Kertesha Riley’s day-to-day routine can vary but her mission remains the same: help students figure out what they wanted to do with their lives. As the STEM Career Consultant in the Center for Career Development, she helps students from engineering, nursing and the sciences look at career options, job and internship search strategies, graduate school planning and transitioning to life after UT. But Riley is looking to take her career in helping students a step further.
“The more time I’ve spent on college campuses, the more passionate I’ve become
about college student mental health,” said Riley. “I really wanted to get a better picture of what mental health looked like on a college campus and be able to do research around that or contribute to the knowledge base.”
Riley soon enrolled in the counselor education Ph.D. program through UT, noting the tuition waiver available to UT employees, and their families.
“The educational benefits we get as employees here is amazing. Why not utilize that?” Another benefit for Riley was becoming a member of an organization she’d join while pursuing her master’s degree, Chi Sigma Iota (CSI).
“CSI is the leadership honor society that is within the profession. I was a part of it even as a master’s student. If you’re serious about the profession and you want leadership opportunity, you join CSI. It made sense that when I started the doctoral program that I would continue in the society.”
Through the society, Riley has been able to take on more leadership and will be taking on more in the next few months.
“After hearing about the leadership development program in CSI and wanting more support in developing as a leader within the counseling profession, I decided toapply and was awarded a fellowship that starts next year.”
This fellowship is awarded to ten society members each year to participate in mentoring programs, projects, and working with CSI on an international level.
“I was so nervous to apply because it’s really competitive and a chapter can only nominate two people.
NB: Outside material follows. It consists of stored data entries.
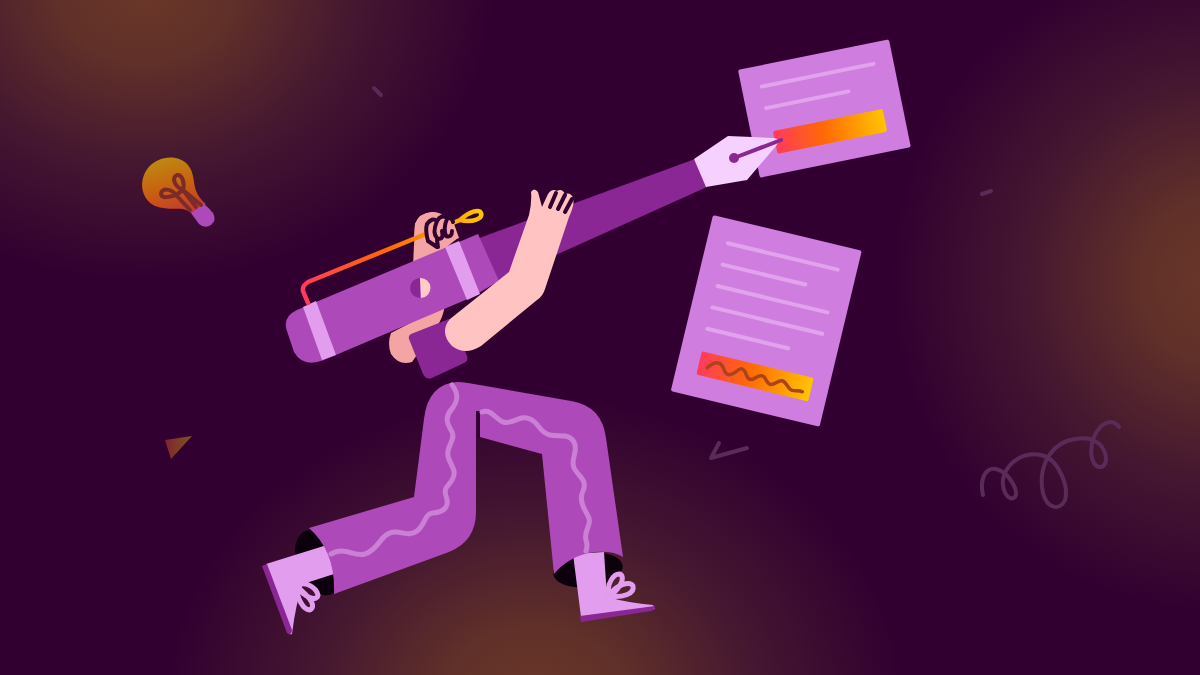
<!DOCTYPE html>
<html lang="en">
<head>
<meta charset="utf-8">
<title>Figure running with a giant fountain pen</title>
<style>
:root {
  --night: #310030;
  --purple: #ae49ba;
  --deep: #8a2795;
  --lilac: #e29dee;
  --paper: #cf7edf;
  --rule: #e2a2ed;
  --nib: #f6d0ff;
  --skin: #ffc3c1;
  --skin-shade: #f4a4a2;
  --stripe: #cb80d6;
  --ink: #0c000c;
  --faint: #5a2b58;
}
html, body { margin: 0; height: 100%; overflow: hidden; background: var(--night); }
svg { display: block; width: 1200px; height: 675px; }
.line { fill: none; stroke-linecap: round; stroke-linejoin: round; }
.rules { stroke: var(--rule); stroke-width: 4; }
.doodle { stroke: var(--faint); stroke-width: 4; }
.stripe { stroke: var(--stripe); stroke-width: 5; }
.lace { stroke: var(--lilac); stroke-width: 5; }
.finger { stroke: var(--night); stroke-width: 4; }
.paper { fill: var(--paper); }
.purple { fill: var(--purple); }
.deep { fill: var(--deep); }
.lilac { fill: var(--lilac); }
.skin { fill: var(--skin); }
.skin-shade { fill: var(--skin-shade); }
.ink { fill: var(--ink); }
</style>
</head>
<body>
<svg viewBox="0 0 1200 675" role="img" aria-label="A figure runs with a giant fountain pen, signing a flying document">
  <defs>
    <radialGradient id="glow">
      <stop offset="0" stop-color="#6b3728"/>
      <stop offset=".25" stop-color="#603029"/>
      <stop offset=".6" stop-color="#451730"/>
      <stop offset="1" stop-color="#310030"/>
    </radialGradient>
    <linearGradient id="sunset">
      <stop offset="0" stop-color="#ff3a5c"/>
      <stop offset=".45" stop-color="#ff6a05"/>
      <stop offset="1" stop-color="#ffc400"/>
    </linearGradient>
    <linearGradient id="clip-colour" gradientUnits="userSpaceOnUse" x1="302" y1="290" x2="482" y2="215">
      <stop offset="0" stop-color="#ff3a5c"/>
      <stop offset=".5" stop-color="#ff6a05"/>
      <stop offset="1" stop-color="#ffc400"/>
    </linearGradient>
    <linearGradient id="bulb-glass" x1=".3" y1="0" x2=".6" y2="1">
      <stop offset="0" stop-color="#bd8a12"/>
      <stop offset=".55" stop-color="#c9600f"/>
      <stop offset="1" stop-color="#c43a2c"/>
    </linearGradient>
    <linearGradient id="shard">
      <stop offset="0" stop-color="#80242f"/>
      <stop offset="1" stop-color="#7c5522"/>
    </linearGradient>
  </defs>

  <g id="background">
    <rect width="1200" height="675" fill="var(--night)"/>
    <ellipse cx="145" cy="-12" rx="350" ry="295" fill="url(#glow)"/>
    <circle cx="1225" cy="280" r="335" fill="url(#glow)"/>
    <ellipse cx="535" cy="705" rx="370" ry="310" fill="url(#glow)"/>
  </g>

  <g id="doodles" class="line doodle">
    <path d="M374 88L381 95"/>
    <path d="M982 194L991 191"/>
    <path d="M719 443L711 458L747 448"/>
    <path d="M983 495C979 477 987 467 996 469C1009 472 1019 491 1015 497C1008 503 1000 488 1004 475C1010 460 1025 452 1041 455C1059 459 1069 487 1065 500C1060 511 1047 509 1043 493C1038 470 1048 448 1067 441C1083 436 1095 438 1102 447C1109 458 1106 468 1099 467C1091 465 1089 450 1094 437C1100 423 1112 417 1119 427"/>
  </g>
  <path id="shard-shape" d="M165 440L192 436L171 459Z" fill="url(#shard)"/>

  <g id="light-bulb">
    <path d="M191 213C183 205 171 212 155 206C141 199 138 181 148 168C158 155 179 154 188 165C198 178 189 190 206 204Z" fill="url(#bulb-glass)"/>
    <path class="purple" d="M191 213L204 204Q208 207 213 213Q217 220 211 225Q205 229 199 224Z"/>
    <path class="line" d="M190 210L176 195C170 197 162 199 161 194C161 188 171 188 176 195M201 205L183 190C185 183 182 174 177 175C171 178 175 187 183 190M176 195L183 190L196 207" stroke="#7c2a2a" stroke-width="4"/>
  </g>

  <g id="signed-page" transform="translate(713 215) rotate(13.5)">
    <rect class="paper" width="153" height="181" rx="2"/>
    <path class="line rules" d="M21 24H134M21 46H106M21 68H134M21 90H134M21 112H104"/>
    <rect x="21" y="135" width="115" height="24" rx="2" fill="url(#sunset)"/>
    <path class="line" d="M30 150C38 139 43 142 47 148C51 154 55 152 59 147C63 140 67 143 70 148C75 155 78 149 82 146C88 142 90 150 94 151C99 153 101 145 106 145C111 145 113 152 118 152C122 152 124 150 128 151" stroke="#ad431d" stroke-width="3.5"/>
  </g>

  <g id="signing-page" transform="translate(738 70) rotate(-11.5)">
    <rect class="paper" width="154" height="110" rx="2"/>
    <path class="line rules" d="M20 21H134M20 43H104"/>
    <rect x="22" y="67" width="112" height="23" rx="2" fill="url(#sunset)"/>
  </g>

  <g id="far-arm">
    <path class="skin-shade" d="M391 333L445 305Q443 318 437 326L412 362Q399 366 391 354Q387 343 391 333Z"/>
    <path class="skin-shade" d="M413 266L415 224Q419 213 432 212Q440 212 445 219L454 225L458 238L440 252Z"/>
  </g>

  <g id="fountain-pen">
    <path class="deep" d="M474 240L695 159L707 187L498 281Z"/>
    <path d="M694 159L728 136L774 138Q782 139 776 146L747 180L706 187Z" fill="var(--nib)"/>
    <path class="line" d="M734 158L781 140" stroke="var(--deep)" stroke-width="4"/>
    <circle class="deep" cx="734" cy="158" r="5"/>
    <path class="purple" d="M297 310L478 234L499 281L470 298L324 360Q303 368 294 352L287 331Q282 317 297 310Z"/>
    <path class="lilac" d="M303 307L316 301L336 355L322 360Z"/>
    <path class="lilac" d="M445 247L459 241L480 294L467 300Z"/>
    <path class="deep" d="M420 278A10 10 0 0 0 420 298Z"/>
    <path d="M420 278A10 10 0 0 1 421 298Z" fill="#ffcdc6"/>
    <path class="line" d="M308 303L303 291Q302 286 308 282L460 220C470 211 479 209 481 213C483 219 472 223 460 220" stroke="url(#clip-colour)" stroke-width="4.5"/>
  </g>

  <g id="far-hand">
    <path class="skin-shade" d="M414 237L415 224Q419 213 432 212Q443 212 445 219L453 221L459 238L435 247L427 244L424 228Z"/>
    <path class="line finger" d="M437 247L428 241Q425 230 427 224Q432 217 437 221Q441 214 447 218Q452 217 453 222M437 221Q432 233 437 238Q444 241 442 231M447 219Q443 228 446 236Q452 238 452 231M437 240L438 247"/>
  </g>

  <g id="near-arm">
    <path class="deep" d="M411 334L449 319Q458 320 461 341L467 356Q469 361 464 363L432 378Q426 380 423 374L409 339Q408 336 411 334Z"/>
    <path class="skin" d="M450 319L509 272L529 215Q532 202 531 192Q534 187 538 192L542 207L548 194Q552 188 557 191Q562 188 565 194Q571 192 573 198Q575 204 569 217L560 244L545 289Q543 296 537 300L481 346Q465 356 452 346Q439 332 450 319Z"/>
    <path class="line finger" d="M556 193L550 207M565 195L558 209M572 199L565 212" stroke-width="3"/>
  </g>

  <g id="shoe-back">
    <path class="ink" d="M295 552Q295 531 312 529Q326 540 333 563L334 593Q325 599 312 590Z"/>
    <path class="lilac" d="M266 564L327 545L334 574L303 584Q296 602 292 634Q289 636 287 629Z"/>
    <path class="deep" d="M262 566L267 564L292 630Q291 637 287 633Z"/>
    <path class="line lace" d="M296 586C304 580 316 587 318 595C317 602 305 598 296 586C297 598 303 610 310 610C318 605 306 594 296 586"/>
  </g>

  <g id="shoe-front">
    <ellipse class="ink" cx="588" cy="570" rx="35" ry="17" transform="rotate(-7 588 570)"/>
    <path class="lilac" d="M573 554L604 552L607 597Q629 603 653 605L655 609L581 617Z"/>
    <path class="deep" d="M580 616L655 606Q656 609 651 611L581 622Z"/>
    <path class="line lace" d="M609 596C606 584 614 573 620 574C627 578 617 592 609 596C616 584 630 581 633 586C635 594 622 598 609 596"/>
  </g>

  <g id="trousers">
    <path class="purple" d="M424 419Q428 384 457 382Q462 382 468 383L571 401Q602 406 606 438L623 557Q614 551 595 552Q570 555 554 574L542 454L480 437V411H476V512Q476 541 449 552L334 594Q336 552 309 528L414 497Z"/>
    <path class="line" d="M478 413V436" stroke="var(--night)" stroke-width="4"/>
    <path class="line stripe" d="M452 385C460 395 457 403 451 410C444 418 448 425 452 432C456 440 446 446 448 456C450 466 458 470 452 480C449 486 443 487 446 496C450 507 444 512 433 513C424 514 426 524 417 531C408 538 399 529 390 533C380 536 379 549 365 554C354 557 344 546 331 554"/>
    <path class="line stripe" d="M482 412C491 408 495 419 503 422C513 425 520 414 530 419C540 423 538 432 550 435C560 437 569 433 574 442C579 451 570 459 574 468C578 476 588 480 583 491C579 499 583 507 587 514C594 524 583 530 586 540Q588 546 586 551"/>
  </g>
</svg>
</body>
</html>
I’m glad I had the support of faculty members and the chapter advisor. They really helped encourage me and gave me the confidence to try it. I can’t wait until we officially start, I’m so excited!”
Her advisors weren’t the only ones who were in support of this fellowship. Riley talked about her supervisor, Stephanie Kit, always being in favor of pursuing leadership opportunities.
“Our director Stephanie Kit has always been really supportive anytime any of us want to pursue leadership opportunities in various professional organizations. She will sit and talk us through any concerns we have about getting stretched too thin.”
Kit isn’t the only one who can see the value in taking those chances when they are presented to you.
“You can be a leader on your own terms. I would think about myself, ‘I don’t look like the person who wins awards and I can’t be a leader if I don’t do exactly what they do’ and that’s just not true.”
She encourages her peers to start– that’s her biggest piece of advice. She says to start but you can start small– talk with leaders of organizations they’re interested in or volunteer at a conference.
“I encourage everyone to think about what their strengths are and play into those,” said Riley. “Figure out what you’re interested in and where you want to make an impact and go for it on your own terms.”
In whatever way you feel comfortable pursuing those leadership opportunities, take Riley’s advice, and just start.
In the Inspire Leadership series, we are celebrating the leaders within our Student Life community to spark inspiration.
Do you know someone who has inspired leadership in your department? Nominate their experience to be featured by emailing us at firstname.lastname@example.org.